LOCOMOTIVE TRUCK HUNTING MODEL. TECHNICAL DOCUMENTATION

Two very different modes of hunting behavior are frequently observed; body hunting and truck hunting. Body hunting or primary hunting is often characterized by violent motions of the carbody. Truck hunting, or secondary hunting, is inherent in the vehicle design. Theoretically, with a perfect cylindrical wheel profile, truck hunting can be eliminated, but cylindrical wheel profile has a number of operating drawbacks. This type of hunting is characterized by severe oscillations of the truck or wheel axle set relative to the carbody. Once truck hunting starts, it continues to worsen as locomotive speed increases. A complete analysis of the hunting of a locomotive should take into consideration the carbody, truck, primary and secondary suspensions, and the wheel-rail contact forces. This requires a dynamic system with multi-degrees of freedom. Five mathematical models were developed with the objective of evaluating primary and secondary hunting of four or six-axle locomotive. A two degree of freedom model was developed for a single wheel-axle set. Seven and nine degree of freedom models were developed for trucks with two or three axles. Combining two of the trucks models with the carbody seventeen and twenty-one degree of freedom locomotive models were obtained. A characteristics equation, based on linear equations of motion was obtained for each model. This equation is a function of velocity. A computer program was written to compute the complex roots (eigenvalues) and the corresponding nonmalized modes shapes (eigenvectors) of the characteristics equation. This computer program can determine the critical velocity, which is the velocity that coincides with the advent of instability. The resulting computer model would be used primarily as a design tool. In Section 2 the different models are discussed and the equations of motion for the seventeen degree of freedom model are presented. Section 3 includes the results of the 17 and 21 degree of freedom models, along with a discussion on the various parameters which influence the hunting behavior of locomotives. Finally, in section 4 the limitations of the model and suggestions for future improvement are outlined.

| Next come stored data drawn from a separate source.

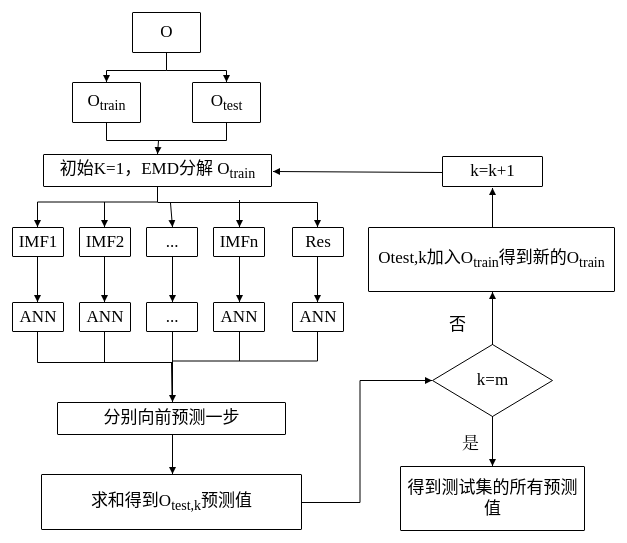
<!DOCTYPE html>
<html lang="zh-CN">
<head>
<meta charset="utf-8">
<title>EMD-ANN 预测流程图</title>
<style>
:root { --ink: #000; --paper: #fff; }
* { box-sizing: border-box; }
html, body { margin: 0; overflow: hidden; background: var(--paper); }
.flowchart {
  position: relative; width: 627px; height: 543px; overflow: hidden;
  background: var(--paper); color: var(--ink);
  font: 17px/21px "Liberation Serif", "Noto Sans CJK SC", serif;
}
.connectors { position: absolute; inset: 0; fill: none; stroke: var(--ink); stroke-width: 1; }
.connectors .flow { marker-end: url(#arrow); }
.connectors marker path { fill: var(--ink); stroke: none; }
.node {
  position: absolute; left: var(--x); top: var(--y); width: var(--w); height: var(--h);
  display: flex; align-items: center; justify-content: center;
  border: 1px solid var(--ink); border-radius: 1px; background: var(--paper);
  text-align: center; white-space: nowrap;
}
.node p { margin: 0; position: relative; top: -1px; }
.node .indexed { top: -2px; }
.node .wrap { white-space: normal; width: 174px; }
.component { --w: 52px; --h: 30px; --y: 227px; }
.network { --w: 52px; --h: 30px; --y: 302px; }
.decision { border: 0; background: none; }
.branch { position: absolute; left: var(--x); top: var(--y); margin: 0; }
.branch.yes { font-family: "Noto Serif CJK SC", serif; }
sub { font-size: 14px; line-height: 0; vertical-align: -4px; }
</style>
</head>
<body>
<main class="flowchart">
  <svg class="connectors" width="627" height="543" viewBox="0 0 627 543" aria-hidden="true">
    <defs>
      <marker id="arrow" markerUnits="userSpaceOnUse" markerWidth="8" markerHeight="8" refX="7" refY="4" orient="auto">
        <path d="M0 0.5L7 4L0 7.5Z"/>
      </marker>
    </defs>
    <g class="split-data">
      <path class="flow" d="M166.5 52V70.5H106.5V82"/>
      <path class="flow" d="M166.5 70.5H226.5V82"/>
      <path d="M106.5 122V140.5H226.5V122"/>
      <path class="flow" d="M158.5 140.5L157.5 154"/>
    </g>
    <g class="decomposition">
      <path class="flow" d="M157.5 186V202H37.5V227"/>
      <path class="flow" d="M104.5 202V227"/>
      <path class="flow" d="M157.5 202.5H317.5V227"/>
      <path class="flow" d="M170.5 203L172.5 227"/>
      <path class="flow" d="M239.5 200V227"/>
    </g>
    <g class="to-networks">
      <path class="flow" d="M37.5 257V302"/>
      <path class="flow" d="M104.5 257V302"/>
      <path class="flow" d="M172.5 257V302"/>
      <path class="flow" d="M239.5 257V302"/>
      <path class="flow" d="M317.5 257V302"/>
    </g>
    <g class="merge">
      <path d="M37.5 332V362.5H171.5"/>
      <path d="M104.5 332V362.5"/>
      <path d="M239.5 332V361"/>
      <path class="flow" d="M317.5 332V361H172.5V402"/>
      <path d="M172.5 332V361"/>
      <path d="M171.5 362L172 396"/>
    </g>
    <g class="iteration">
      <path class="flow" d="M172.5 435V474"/>
      <path class="flow" d="M302 502.5H360V380.5H432"/>
      <path class="flow" d="M492.5 345V292"/>
      <path class="flow" d="M492.5 416V466"/>
      <path class="flow" d="M492.5 227V188"/>
      <path class="flow" d="M442 172.5L273 171.5"/>
      <polygon points="432.5,380.5 492.5,344.5 552.5,380.5 492.5,416.5"/>
    </g>
  </svg>

  <div class="node" style="--x:132px;--y:12px;--w:69px;--h:41px"><p>O</p></div>
  <div class="node" style="--x:72px;--y:82px;--w:69px;--h:41px"><p class="indexed">O<sub>train</sub></p></div>
  <div class="node" style="--x:192px;--y:82px;--w:69px;--h:41px"><p class="indexed">O<sub>test</sub></p></div>
  <div class="node" style="--x:43px;--y:154px;--w:229px;--h:33px"><p class="indexed">初始K=1，EMD分解 O<sub>train</sub></p></div>

  <div class="node component" style="--x:12px"><p>IMF1</p></div>
  <div class="node component" style="--x:79px"><p>IMF2</p></div>
  <div class="node component" style="--x:146px"><p>...</p></div>
  <div class="node component" style="--x:213px"><p>IMFn</p></div>
  <div class="node component" style="--x:292px"><p>Res</p></div>

  <div class="node network" style="--x:12px"><p>ANN</p></div>
  <div class="node network" style="--x:79px"><p>ANN</p></div>
  <div class="node network" style="--x:146px"><p>...</p></div>
  <div class="node network" style="--x:213px"><p>ANN</p></div>
  <div class="node network" style="--x:292px"><p>ANN</p></div>

  <div class="node" style="--x:57px;--y:402px;--w:229px;--h:33px"><p>分别向前预测一步</p></div>
  <div class="node" style="--x:41px;--y:474px;--w:261px;--h:56px"><p class="indexed">求和得到O<sub>test,k</sub>预测值</p></div>

  <div class="node decision" style="--x:432px;--y:344px;--w:121px;--h:73px"><p>k=m</p></div>
  <p class="branch" style="--x:449px;--y:314px">否</p>
  <p class="branch yes" style="--x:462px;--y:431px">是</p>

  <div class="node" style="--x:368px;--y:227px;--w:247px;--h:65px"><p class="indexed">Otest,k加入O<sub>train</sub>得到新的O<sub>train</sub></p></div>
  <div class="node" style="--x:442px;--y:156px;--w:101px;--h:31px"><p>k=k+1</p></div>
  <div class="node" style="--x:400px;--y:466px;--w:185px;--h:65px"><p class="wrap">得到测试集的所有预测值</p></div>
</main>
</body>
</html>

  • Corporate Authors:

    Association of American Railroads Research Center

    3140 South Federal Street
    Chicago, IL  USA  60616

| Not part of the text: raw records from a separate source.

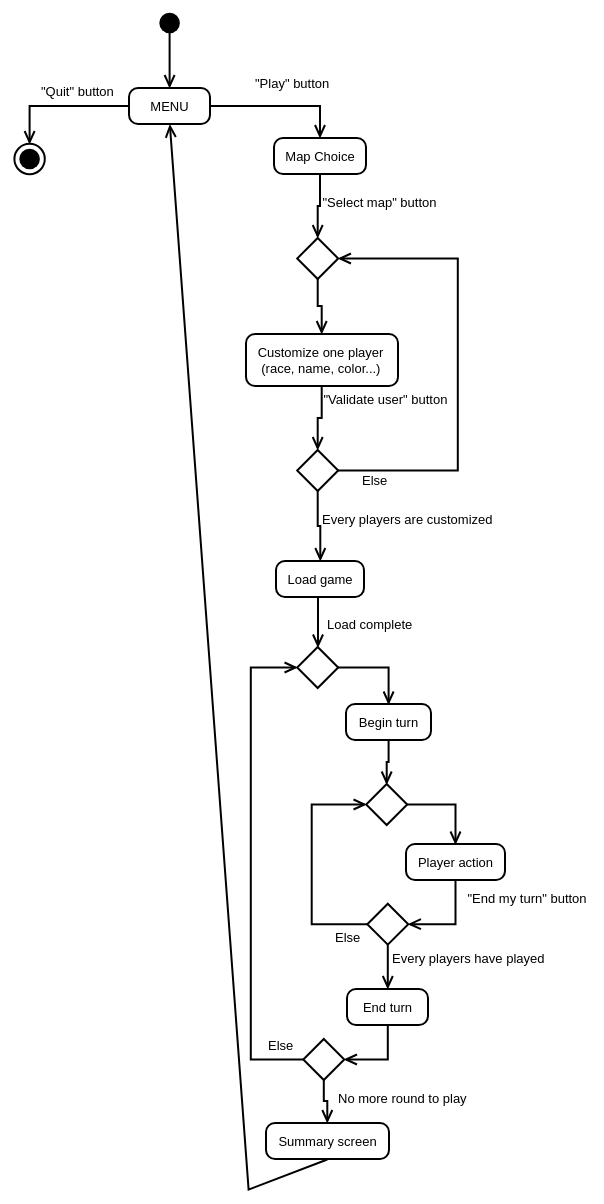
<!DOCTYPE html>
<html lang="en">
<head>
<meta charset="utf-8">
<title>Game flow activity diagram</title>
<style>
:root { --ink: #000; --paper: #fff; --stroke: 2px; }
* { box-sizing: border-box; }
html, body { margin: 0; background: var(--paper); overflow: hidden; }
.diagram {
  position: relative; width: 604px; height: 1204px; overflow: hidden;
  background: var(--paper); color: var(--ink);
  font: 13px/16px "Liberation Sans", Arial, sans-serif;
}
.flow { position: absolute; inset: 0; fill: none; stroke: var(--ink); stroke-width: var(--stroke); }
.flow .edges > * { marker-end: url(#arrow); }
.flow .decisions { fill: var(--paper); }
.flow .dot { fill: var(--ink); stroke: none; }
.activity, .label { position: absolute; margin: 0; white-space: pre; }
.activity {
  display: flex; align-items: center; justify-content: center;
  height: 38px; padding-top: 2px;
  border: var(--stroke) solid var(--ink); border-radius: 10px; background: var(--paper);
}
.menu { left: 128px; top: 87px; width: 83px; }
.map-choice { left: 273px; top: 137px; width: 94px; }
.customize { left: 245px; top: 333px; width: 154px; height: 54px; padding-right: 3px; }
.customize span { text-align: left; }
.load-game { left: 275px; top: 560px; width: 90px; }
.begin-turn { left: 345px; top: 703px; width: 87px; }
.player-action { left: 405px; top: 843px; width: 101px; }
.end-turn { left: 346px; top: 988px; width: 83px; }
.summary { left: 265px; top: 1122px; width: 125px; }
.on-quit { left: 41px; top: 84px; }
.on-play { left: 255px; top: 76px; }
.on-select { left: 322.5px; top: 195px; }
.on-validate { left: 323.5px; top: 392px; }
.else-customize { left: 362px; top: 473px; }
.all-customized { left: 322px; top: 512px; }
.load-complete { left: 327px; top: 617px; }
.on-end-turn { left: 467.5px; top: 891px; }
.else-action { left: 335px; top: 930px; }
.all-played { left: 392px; top: 951px; }
.else-round { left: 268px; top: 1038px; }
.no-round { left: 338px; top: 1091px; }
</style>
</head>
<body>
<main class="diagram">
  <svg class="flow" width="604" height="1204" viewBox="0 0 604 1204" aria-hidden="true">
    <defs>
      <marker id="arrow" markerUnits="userSpaceOnUse" markerWidth="14" markerHeight="14" viewBox="-12 -7 14 14" refX="0" refY="0" orient="auto" overflow="visible">
        <path d="M-11-5 0 0-11 5" fill="none" stroke="#000" stroke-width="2"/>
      </marker>
      <polygon id="decision" points="0,-20.5 20.5,0 0,20.5 -20.5,0"/>
    </defs>
    <g class="edges">
      <path d="M169.6 23V86"/>
      <path d="M129 106H29.6V142"/>
      <path d="M210 106H320V136"/>
      <path d="M320 174V206H317.7V236"/>
      <path d="M317.7 278V306H321.7V332"/>
      <path d="M321.7 386V418H317.7V448"/>
      <path d="M338 470.5H457.8V258.5H340"/>
      <path d="M317.7 490V526H320.3V559"/>
      <path d="M318 597V645.5"/>
      <path d="M338 667.5H388.6V702.5"/>
      <path d="M388.6 740V762H386.7V782.5"/>
      <path d="M407 804.5H455.5V842.5"/>
      <path d="M455.5 880V924.2H410"/>
      <path d="M367 924.2H311.7V804.5H364.5"/>
      <path d="M387.8 944V987"/>
      <path d="M387.8 1025V1059.5H346"/>
      <path d="M303 1059.5H250.8V667.5H295.5"/>
      <path d="M323.8 1080V1101H327.3V1121"/>
      <path d="M327.3 1159.5 248.6 1189.6 170 126.5"/>
    </g>
    <g class="decisions">
      <use href="#decision" x="317.7" y="258.5"/>
      <use href="#decision" x="317.7" y="470.5"/>
      <use href="#decision" x="317.7" y="667.5"/>
      <use href="#decision" x="386.7" y="804.5"/>
      <use href="#decision" x="387.8" y="924.2"/>
      <use href="#decision" x="323.8" y="1059.5"/>
    </g>
    <circle class="dot" cx="169.6" cy="23" r="10.3"/>
    <circle cx="29.6" cy="159" r="15.2"/>
    <circle class="dot" cx="29.6" cy="159" r="10.3"/>
  </svg>

  <div class="activity menu">MENU</div>
  <div class="activity map-choice">Map Choice</div>
  <div class="activity customize"><span>Customize one player<br> (race, name, color...)</span></div>
  <div class="activity load-game">Load game</div>
  <div class="activity begin-turn">Begin turn</div>
  <div class="activity player-action">Player action</div>
  <div class="activity end-turn">End turn</div>
  <div class="activity summary">Summary screen</div>

  <p class="label on-quit">"Quit" button</p>
  <p class="label on-play">"Play" button</p>
  <p class="label on-select">"Select map" button</p>
  <p class="label on-validate">"Validate user" button</p>
  <p class="label else-customize">Else</p>
  <p class="label all-customized">Every players are customized</p>
  <p class="label load-complete">Load complete</p>
  <p class="label on-end-turn">"End my turn" button</p>
  <p class="label else-action">Else</p>
  <p class="label all-played">Every players have played</p>
  <p class="label else-round">Else</p>
  <p class="label no-round">No more round to play</p>
</main>
</body>
</html>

    Federal Railroad Administration

    1200 New Jersey Avenue, SE
    Washington, DC  USA  20590

    Railway Progress Institute

    801 North Fairfax Street
    Alexandria, VA  USA  22314

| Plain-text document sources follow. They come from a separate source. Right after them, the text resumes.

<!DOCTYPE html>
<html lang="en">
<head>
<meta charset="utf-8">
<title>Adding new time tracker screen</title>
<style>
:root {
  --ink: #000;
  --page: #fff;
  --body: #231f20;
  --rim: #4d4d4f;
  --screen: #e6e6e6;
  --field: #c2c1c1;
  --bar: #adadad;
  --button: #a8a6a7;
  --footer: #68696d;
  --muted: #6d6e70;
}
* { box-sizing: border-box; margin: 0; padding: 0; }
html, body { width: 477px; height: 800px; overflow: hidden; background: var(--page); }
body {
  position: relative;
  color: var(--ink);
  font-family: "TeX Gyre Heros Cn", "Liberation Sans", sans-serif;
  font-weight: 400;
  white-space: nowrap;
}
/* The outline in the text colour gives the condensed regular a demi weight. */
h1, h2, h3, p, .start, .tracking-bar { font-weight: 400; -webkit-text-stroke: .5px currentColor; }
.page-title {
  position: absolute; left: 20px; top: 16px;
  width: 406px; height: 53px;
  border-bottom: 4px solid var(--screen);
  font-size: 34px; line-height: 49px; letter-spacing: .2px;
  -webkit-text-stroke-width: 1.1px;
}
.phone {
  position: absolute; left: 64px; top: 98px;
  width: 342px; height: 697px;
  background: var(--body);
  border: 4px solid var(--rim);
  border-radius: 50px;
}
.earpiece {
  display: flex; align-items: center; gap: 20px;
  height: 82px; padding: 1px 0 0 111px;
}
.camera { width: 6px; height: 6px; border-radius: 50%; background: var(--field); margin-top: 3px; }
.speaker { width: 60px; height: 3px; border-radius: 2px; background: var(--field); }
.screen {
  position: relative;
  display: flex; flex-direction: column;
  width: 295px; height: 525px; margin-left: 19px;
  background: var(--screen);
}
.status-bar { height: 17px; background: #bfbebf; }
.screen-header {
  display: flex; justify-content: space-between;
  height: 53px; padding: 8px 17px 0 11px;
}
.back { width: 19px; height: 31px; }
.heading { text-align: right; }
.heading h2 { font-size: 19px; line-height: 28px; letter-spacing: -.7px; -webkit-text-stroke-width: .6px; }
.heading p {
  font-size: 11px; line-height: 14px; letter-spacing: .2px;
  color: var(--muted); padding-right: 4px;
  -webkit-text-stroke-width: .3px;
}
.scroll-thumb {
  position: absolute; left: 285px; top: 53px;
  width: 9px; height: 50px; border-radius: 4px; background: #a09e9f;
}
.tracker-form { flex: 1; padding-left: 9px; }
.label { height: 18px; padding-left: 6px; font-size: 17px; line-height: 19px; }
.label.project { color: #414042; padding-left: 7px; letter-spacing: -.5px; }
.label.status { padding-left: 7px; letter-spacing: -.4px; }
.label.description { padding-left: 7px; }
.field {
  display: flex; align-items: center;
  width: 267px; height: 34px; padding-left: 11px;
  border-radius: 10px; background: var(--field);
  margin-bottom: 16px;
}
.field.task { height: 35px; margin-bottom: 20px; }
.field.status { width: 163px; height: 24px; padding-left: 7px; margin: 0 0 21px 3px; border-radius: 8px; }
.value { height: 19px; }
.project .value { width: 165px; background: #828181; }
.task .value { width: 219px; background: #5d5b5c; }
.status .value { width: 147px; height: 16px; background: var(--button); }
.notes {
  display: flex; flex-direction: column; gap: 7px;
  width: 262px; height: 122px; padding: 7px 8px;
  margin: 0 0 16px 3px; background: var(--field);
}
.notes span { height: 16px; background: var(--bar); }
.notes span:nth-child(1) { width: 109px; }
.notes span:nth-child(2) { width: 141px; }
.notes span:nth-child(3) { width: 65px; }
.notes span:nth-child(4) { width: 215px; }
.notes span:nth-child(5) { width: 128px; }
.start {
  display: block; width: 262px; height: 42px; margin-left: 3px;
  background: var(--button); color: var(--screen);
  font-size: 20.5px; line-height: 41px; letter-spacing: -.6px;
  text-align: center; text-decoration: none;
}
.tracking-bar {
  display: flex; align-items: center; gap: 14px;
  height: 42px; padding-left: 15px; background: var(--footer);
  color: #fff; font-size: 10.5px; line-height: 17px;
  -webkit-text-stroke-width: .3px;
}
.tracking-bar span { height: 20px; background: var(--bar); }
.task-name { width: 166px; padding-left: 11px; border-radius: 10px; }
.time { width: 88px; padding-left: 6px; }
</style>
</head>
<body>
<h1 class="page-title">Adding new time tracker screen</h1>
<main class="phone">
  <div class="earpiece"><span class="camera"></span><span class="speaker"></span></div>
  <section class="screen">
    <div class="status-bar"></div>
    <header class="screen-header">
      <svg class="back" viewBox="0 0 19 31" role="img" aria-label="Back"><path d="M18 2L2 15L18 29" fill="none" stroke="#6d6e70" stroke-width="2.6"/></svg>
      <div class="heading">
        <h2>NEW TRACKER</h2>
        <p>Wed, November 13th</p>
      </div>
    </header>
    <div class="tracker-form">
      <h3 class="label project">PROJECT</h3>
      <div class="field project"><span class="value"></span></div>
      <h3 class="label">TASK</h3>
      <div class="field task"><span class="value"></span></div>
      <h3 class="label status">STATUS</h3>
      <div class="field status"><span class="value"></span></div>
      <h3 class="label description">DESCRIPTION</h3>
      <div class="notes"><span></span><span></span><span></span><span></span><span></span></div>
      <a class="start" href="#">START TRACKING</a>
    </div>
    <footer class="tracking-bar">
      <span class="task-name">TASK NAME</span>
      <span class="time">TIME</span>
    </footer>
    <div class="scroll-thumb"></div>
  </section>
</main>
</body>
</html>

    Transportation Development Agency Centre

    800 rene-Leveque Boulevard West, Suite 600
    Montreal, Quebec H3B 1X9,   Canada 
  • Authors:
    • Garg, V K
    • Martin, G C
    • Hartmann, P W
    • Tolomei, J G
  • Publication Date: 0

Media Info

  • Features: Figures; Tables;
  • Pagination: 91 p.

Subject/Index Terms

Filing Info

  • Accession Number: 00139441
  • Record Type: Publication
  • Source Agency: Association of American Railroads
  • Report/Paper Numbers: No. R-219
  • Files: TRIS, USDOT
  • Created Date: Oct 26 1976 12:00AM